Litigation Release No. 18972 / November 16, 2004
Securities and Exchange Commission v. Bradford C. Bleidt, et al., Civil Action No. 04-12415-NG (D.Mass. November 12, 2004).
SEC OBTAINS TEMPORARY RESTRAINING ORDER AND ASSET FREEZE AGAINST MONEY MANAGER BRADFORD C. BLEIDT FOR DEFRAUDING CLIENTS OF MILLIONS

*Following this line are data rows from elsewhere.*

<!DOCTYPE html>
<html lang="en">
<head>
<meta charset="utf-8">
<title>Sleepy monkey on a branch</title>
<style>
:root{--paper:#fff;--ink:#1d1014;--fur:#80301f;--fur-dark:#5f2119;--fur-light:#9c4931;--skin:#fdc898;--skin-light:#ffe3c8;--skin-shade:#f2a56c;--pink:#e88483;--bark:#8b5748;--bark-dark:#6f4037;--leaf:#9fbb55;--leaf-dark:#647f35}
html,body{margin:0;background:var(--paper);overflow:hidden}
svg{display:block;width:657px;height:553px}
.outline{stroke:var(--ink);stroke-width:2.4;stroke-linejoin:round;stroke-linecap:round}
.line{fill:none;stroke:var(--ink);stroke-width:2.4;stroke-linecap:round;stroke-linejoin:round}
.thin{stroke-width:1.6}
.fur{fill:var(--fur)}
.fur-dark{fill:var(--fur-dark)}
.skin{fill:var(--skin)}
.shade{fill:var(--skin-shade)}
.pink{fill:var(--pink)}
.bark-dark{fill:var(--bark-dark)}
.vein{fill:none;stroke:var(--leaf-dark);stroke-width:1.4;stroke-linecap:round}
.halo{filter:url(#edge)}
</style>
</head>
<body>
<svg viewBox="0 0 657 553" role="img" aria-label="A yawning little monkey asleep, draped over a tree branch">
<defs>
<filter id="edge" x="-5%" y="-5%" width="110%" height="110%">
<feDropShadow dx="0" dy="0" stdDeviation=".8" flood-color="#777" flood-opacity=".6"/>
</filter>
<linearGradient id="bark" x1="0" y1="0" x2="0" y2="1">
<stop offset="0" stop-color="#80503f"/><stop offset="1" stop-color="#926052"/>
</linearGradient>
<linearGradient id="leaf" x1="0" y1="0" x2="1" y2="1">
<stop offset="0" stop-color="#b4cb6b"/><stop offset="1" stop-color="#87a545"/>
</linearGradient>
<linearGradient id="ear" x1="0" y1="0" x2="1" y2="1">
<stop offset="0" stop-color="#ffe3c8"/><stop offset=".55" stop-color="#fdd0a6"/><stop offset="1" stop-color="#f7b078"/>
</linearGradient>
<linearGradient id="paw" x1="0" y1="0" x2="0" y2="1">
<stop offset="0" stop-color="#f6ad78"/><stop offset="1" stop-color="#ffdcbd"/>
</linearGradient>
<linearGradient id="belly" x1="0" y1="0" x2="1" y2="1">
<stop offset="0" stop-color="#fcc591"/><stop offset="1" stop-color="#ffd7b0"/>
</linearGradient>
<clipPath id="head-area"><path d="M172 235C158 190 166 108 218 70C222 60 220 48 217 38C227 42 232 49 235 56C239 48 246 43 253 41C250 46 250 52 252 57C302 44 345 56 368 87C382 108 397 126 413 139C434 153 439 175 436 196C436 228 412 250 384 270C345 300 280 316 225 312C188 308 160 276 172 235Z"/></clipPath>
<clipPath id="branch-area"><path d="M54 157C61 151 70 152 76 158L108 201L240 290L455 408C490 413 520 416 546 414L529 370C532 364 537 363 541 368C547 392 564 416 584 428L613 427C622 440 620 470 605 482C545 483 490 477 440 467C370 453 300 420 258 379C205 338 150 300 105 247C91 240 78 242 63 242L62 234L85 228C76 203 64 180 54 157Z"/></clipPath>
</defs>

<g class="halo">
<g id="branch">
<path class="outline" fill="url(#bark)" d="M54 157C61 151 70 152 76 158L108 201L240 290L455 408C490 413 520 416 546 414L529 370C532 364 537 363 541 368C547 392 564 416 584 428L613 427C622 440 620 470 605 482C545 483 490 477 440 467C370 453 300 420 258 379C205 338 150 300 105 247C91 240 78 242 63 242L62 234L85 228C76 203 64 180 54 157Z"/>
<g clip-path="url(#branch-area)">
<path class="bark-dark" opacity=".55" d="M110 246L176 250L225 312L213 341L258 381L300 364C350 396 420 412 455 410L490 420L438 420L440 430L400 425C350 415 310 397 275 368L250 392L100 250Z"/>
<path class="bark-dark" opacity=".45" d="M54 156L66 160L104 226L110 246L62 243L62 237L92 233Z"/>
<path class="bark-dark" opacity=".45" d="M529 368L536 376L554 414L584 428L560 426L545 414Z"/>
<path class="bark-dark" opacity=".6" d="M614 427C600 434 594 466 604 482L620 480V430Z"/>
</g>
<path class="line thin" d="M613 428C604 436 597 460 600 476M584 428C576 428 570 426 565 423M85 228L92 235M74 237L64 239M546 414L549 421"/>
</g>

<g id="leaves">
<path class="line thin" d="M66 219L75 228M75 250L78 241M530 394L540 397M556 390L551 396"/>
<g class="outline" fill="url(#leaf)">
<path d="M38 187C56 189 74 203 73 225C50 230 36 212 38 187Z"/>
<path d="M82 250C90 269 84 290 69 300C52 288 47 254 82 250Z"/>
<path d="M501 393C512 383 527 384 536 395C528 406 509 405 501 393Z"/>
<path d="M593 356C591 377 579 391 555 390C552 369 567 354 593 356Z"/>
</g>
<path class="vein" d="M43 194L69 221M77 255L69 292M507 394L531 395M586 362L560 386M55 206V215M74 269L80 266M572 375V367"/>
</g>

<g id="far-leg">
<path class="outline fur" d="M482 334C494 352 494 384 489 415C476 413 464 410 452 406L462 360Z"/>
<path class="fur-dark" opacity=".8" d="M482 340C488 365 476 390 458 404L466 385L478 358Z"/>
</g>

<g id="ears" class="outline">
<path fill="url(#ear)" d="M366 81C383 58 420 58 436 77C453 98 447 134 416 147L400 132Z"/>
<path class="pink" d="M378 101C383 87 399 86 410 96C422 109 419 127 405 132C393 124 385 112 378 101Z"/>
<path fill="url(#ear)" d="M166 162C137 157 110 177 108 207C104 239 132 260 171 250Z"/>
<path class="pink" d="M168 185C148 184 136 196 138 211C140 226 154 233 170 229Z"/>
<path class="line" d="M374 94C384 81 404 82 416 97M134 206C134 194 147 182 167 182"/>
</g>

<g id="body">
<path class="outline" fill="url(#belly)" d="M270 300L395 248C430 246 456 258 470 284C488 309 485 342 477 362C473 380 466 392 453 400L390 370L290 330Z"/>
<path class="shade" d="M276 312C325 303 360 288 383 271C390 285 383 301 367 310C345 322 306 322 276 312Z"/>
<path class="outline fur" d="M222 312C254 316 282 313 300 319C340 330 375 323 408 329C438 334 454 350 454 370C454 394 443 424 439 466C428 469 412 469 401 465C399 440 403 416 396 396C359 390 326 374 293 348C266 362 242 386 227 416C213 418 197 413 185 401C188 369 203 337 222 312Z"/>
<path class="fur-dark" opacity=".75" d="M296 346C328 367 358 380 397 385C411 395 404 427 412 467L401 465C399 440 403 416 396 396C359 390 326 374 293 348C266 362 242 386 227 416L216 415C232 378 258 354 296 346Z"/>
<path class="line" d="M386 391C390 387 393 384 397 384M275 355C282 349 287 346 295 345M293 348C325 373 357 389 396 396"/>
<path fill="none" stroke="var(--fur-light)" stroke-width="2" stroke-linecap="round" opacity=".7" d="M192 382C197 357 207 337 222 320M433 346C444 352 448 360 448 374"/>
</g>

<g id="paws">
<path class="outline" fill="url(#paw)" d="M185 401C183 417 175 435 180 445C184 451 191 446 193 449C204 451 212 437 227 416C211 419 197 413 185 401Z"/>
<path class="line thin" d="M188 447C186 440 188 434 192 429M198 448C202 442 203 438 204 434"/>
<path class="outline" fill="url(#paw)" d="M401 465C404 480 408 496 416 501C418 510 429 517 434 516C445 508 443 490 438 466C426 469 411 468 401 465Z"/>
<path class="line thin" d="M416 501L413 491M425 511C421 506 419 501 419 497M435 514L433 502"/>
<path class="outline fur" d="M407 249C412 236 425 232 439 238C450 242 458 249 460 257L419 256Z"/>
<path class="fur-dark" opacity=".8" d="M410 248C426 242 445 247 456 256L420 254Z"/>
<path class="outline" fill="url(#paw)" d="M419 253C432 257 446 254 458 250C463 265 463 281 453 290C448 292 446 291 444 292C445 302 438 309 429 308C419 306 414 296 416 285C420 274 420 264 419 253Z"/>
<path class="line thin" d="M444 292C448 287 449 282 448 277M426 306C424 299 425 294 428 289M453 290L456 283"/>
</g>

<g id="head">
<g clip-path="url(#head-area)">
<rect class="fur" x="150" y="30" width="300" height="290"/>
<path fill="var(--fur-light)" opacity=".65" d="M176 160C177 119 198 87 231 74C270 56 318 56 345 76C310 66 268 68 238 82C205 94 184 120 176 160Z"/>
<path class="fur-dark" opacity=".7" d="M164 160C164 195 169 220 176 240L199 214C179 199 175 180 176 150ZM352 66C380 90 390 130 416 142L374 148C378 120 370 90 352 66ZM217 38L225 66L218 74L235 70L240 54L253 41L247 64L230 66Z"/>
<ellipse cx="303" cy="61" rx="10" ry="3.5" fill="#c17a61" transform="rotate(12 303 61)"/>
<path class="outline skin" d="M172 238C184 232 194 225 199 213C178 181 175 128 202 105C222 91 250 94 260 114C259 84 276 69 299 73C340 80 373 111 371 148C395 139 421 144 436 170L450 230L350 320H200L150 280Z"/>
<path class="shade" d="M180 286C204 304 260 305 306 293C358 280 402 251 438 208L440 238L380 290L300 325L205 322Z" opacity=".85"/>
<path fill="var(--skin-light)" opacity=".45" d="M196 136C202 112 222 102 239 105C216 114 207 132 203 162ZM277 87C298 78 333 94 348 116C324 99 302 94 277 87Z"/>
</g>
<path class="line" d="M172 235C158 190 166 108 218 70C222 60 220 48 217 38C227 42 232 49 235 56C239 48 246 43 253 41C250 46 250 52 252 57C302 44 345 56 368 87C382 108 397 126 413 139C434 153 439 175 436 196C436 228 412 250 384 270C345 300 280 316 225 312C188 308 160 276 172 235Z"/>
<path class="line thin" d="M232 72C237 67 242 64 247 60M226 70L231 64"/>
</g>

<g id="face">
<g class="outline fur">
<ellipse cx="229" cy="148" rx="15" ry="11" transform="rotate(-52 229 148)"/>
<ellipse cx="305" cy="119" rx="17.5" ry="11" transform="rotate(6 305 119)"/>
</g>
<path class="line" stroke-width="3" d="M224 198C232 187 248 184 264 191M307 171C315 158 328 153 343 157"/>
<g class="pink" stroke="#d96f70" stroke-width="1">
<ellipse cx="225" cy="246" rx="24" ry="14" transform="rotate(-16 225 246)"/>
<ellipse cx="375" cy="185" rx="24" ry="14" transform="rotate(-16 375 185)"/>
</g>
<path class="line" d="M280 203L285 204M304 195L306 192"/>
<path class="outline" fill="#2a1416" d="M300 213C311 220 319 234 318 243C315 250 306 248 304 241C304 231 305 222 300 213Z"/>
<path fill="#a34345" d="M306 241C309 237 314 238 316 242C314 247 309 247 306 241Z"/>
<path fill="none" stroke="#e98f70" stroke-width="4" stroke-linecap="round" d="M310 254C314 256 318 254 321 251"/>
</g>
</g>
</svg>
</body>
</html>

The Securities and Exchange Commission announced that on November 12, 2004 it sought and obtained an asset freeze and temporary restraining order against Bradford C. Bleidt and his investment advisory firm, Allocation Plus Asset Management Co., Inc. of Boston. In the papers filed in U.S. Distict Court in Boston, the SEC charges that Bleidt, of Manchester, Massachusetts, defrauded his investment advisory clients of millions of dollars by leading them to believe their money was invested when in fact he was using it for himself. According to the Complaint, on or about November 11, 2004, Bleidt sent a taped confession to SEC's Boston office in which he admitted t that he had "stolen tens of millions" from clients over a period of 20 years. In its Complaint, the SEC charges that Bleidt confessed that he had clients make checks payable to Allocation Plus Management Corp. and then diverted the funds into a bank account that he controlled. The SEC also alleges that in the tape Bleidt stated "the day of reckoning" came about when he no longer had enough funds to cover a client's requests for a withdrawal. "The money's gone. I stole it," Bleidt said in the recording, according to the Complaint.
In response to the SEC's emergency motion, U.S. District Court Judge Richard G. Stearns froze the assets of Bleidt and Allocation Plus Management Co. The Court also entered an order requiring, among other things, that the defendants provide a detailed accounting of their assets and of the transactions concerning the fraud described in the Complaint. The Court's order also restrains the defendants from violating certain antifraud provisions of the securities laws, specifically, Section 10(b) of the Securities Exchange Act of 1934 and Rule 10b-5 thereunder and Sections 206(1) and (2) of the Investment Advisers Act of 1940. Among the relief the SEC is continuing to seek in its action are disgorgement of the defendants' ill-gotten gains, with such monies to be distributed in accordance with a plan to be ordered by the Court. The SEC is also seeking penalties and a permanent injunction.